▸ **PROVIDED DATA**:
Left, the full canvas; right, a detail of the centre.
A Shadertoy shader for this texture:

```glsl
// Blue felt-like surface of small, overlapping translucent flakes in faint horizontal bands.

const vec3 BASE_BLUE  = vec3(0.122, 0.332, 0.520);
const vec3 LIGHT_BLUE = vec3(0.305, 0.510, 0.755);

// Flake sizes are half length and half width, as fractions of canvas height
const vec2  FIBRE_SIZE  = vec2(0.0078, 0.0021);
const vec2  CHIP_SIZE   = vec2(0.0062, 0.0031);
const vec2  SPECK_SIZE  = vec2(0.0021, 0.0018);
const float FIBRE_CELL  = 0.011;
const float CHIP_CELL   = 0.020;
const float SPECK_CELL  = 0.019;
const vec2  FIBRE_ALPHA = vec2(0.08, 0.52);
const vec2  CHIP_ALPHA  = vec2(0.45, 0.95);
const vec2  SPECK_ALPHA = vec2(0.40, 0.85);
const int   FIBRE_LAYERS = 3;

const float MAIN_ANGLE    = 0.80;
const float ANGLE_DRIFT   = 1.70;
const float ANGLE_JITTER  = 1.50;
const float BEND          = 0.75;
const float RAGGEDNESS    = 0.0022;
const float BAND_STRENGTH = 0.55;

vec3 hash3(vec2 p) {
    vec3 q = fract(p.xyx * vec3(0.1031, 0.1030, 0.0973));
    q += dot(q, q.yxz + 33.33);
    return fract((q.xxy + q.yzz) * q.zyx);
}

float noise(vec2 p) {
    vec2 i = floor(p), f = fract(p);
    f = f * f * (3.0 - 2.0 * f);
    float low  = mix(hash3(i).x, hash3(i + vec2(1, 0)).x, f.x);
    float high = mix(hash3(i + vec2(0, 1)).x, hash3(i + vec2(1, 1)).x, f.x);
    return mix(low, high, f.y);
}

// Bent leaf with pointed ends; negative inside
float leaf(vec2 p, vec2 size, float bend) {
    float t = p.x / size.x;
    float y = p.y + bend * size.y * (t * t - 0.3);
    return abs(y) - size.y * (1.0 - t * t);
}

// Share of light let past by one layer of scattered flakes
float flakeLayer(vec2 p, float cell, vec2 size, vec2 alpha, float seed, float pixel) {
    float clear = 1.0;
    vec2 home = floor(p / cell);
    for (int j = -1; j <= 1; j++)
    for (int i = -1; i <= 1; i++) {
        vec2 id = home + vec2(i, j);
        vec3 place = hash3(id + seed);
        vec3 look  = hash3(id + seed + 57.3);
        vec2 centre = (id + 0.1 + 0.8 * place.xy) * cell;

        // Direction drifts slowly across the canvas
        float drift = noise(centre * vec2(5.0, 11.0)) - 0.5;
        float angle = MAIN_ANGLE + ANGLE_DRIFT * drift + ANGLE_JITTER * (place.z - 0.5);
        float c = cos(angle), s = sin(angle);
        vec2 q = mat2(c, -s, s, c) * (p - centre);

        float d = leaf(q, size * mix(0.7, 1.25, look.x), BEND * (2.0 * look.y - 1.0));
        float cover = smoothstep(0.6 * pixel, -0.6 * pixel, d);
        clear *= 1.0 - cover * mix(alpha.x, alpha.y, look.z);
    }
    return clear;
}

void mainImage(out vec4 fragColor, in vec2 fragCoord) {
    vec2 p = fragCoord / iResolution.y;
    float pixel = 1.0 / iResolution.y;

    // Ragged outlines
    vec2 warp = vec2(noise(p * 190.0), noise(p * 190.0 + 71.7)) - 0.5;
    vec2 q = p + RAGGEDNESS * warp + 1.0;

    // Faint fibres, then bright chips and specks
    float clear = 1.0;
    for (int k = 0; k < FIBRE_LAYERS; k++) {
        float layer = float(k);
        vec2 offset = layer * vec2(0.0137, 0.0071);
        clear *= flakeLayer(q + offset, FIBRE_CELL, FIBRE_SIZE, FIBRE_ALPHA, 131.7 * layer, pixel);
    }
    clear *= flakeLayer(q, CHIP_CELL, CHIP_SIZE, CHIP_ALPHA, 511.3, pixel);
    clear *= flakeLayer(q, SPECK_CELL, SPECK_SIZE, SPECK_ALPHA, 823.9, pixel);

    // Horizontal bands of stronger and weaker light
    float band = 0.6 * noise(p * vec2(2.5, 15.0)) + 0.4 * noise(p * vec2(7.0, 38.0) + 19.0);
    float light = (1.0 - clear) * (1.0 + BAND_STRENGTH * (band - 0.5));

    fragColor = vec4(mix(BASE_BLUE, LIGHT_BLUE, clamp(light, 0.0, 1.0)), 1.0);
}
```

▸ **WHAT YOU SHOULD DO**: What is the number of lines in the entries that include the string "clear"? Reply with that number alone.

▸ **TASK RESULT**: 8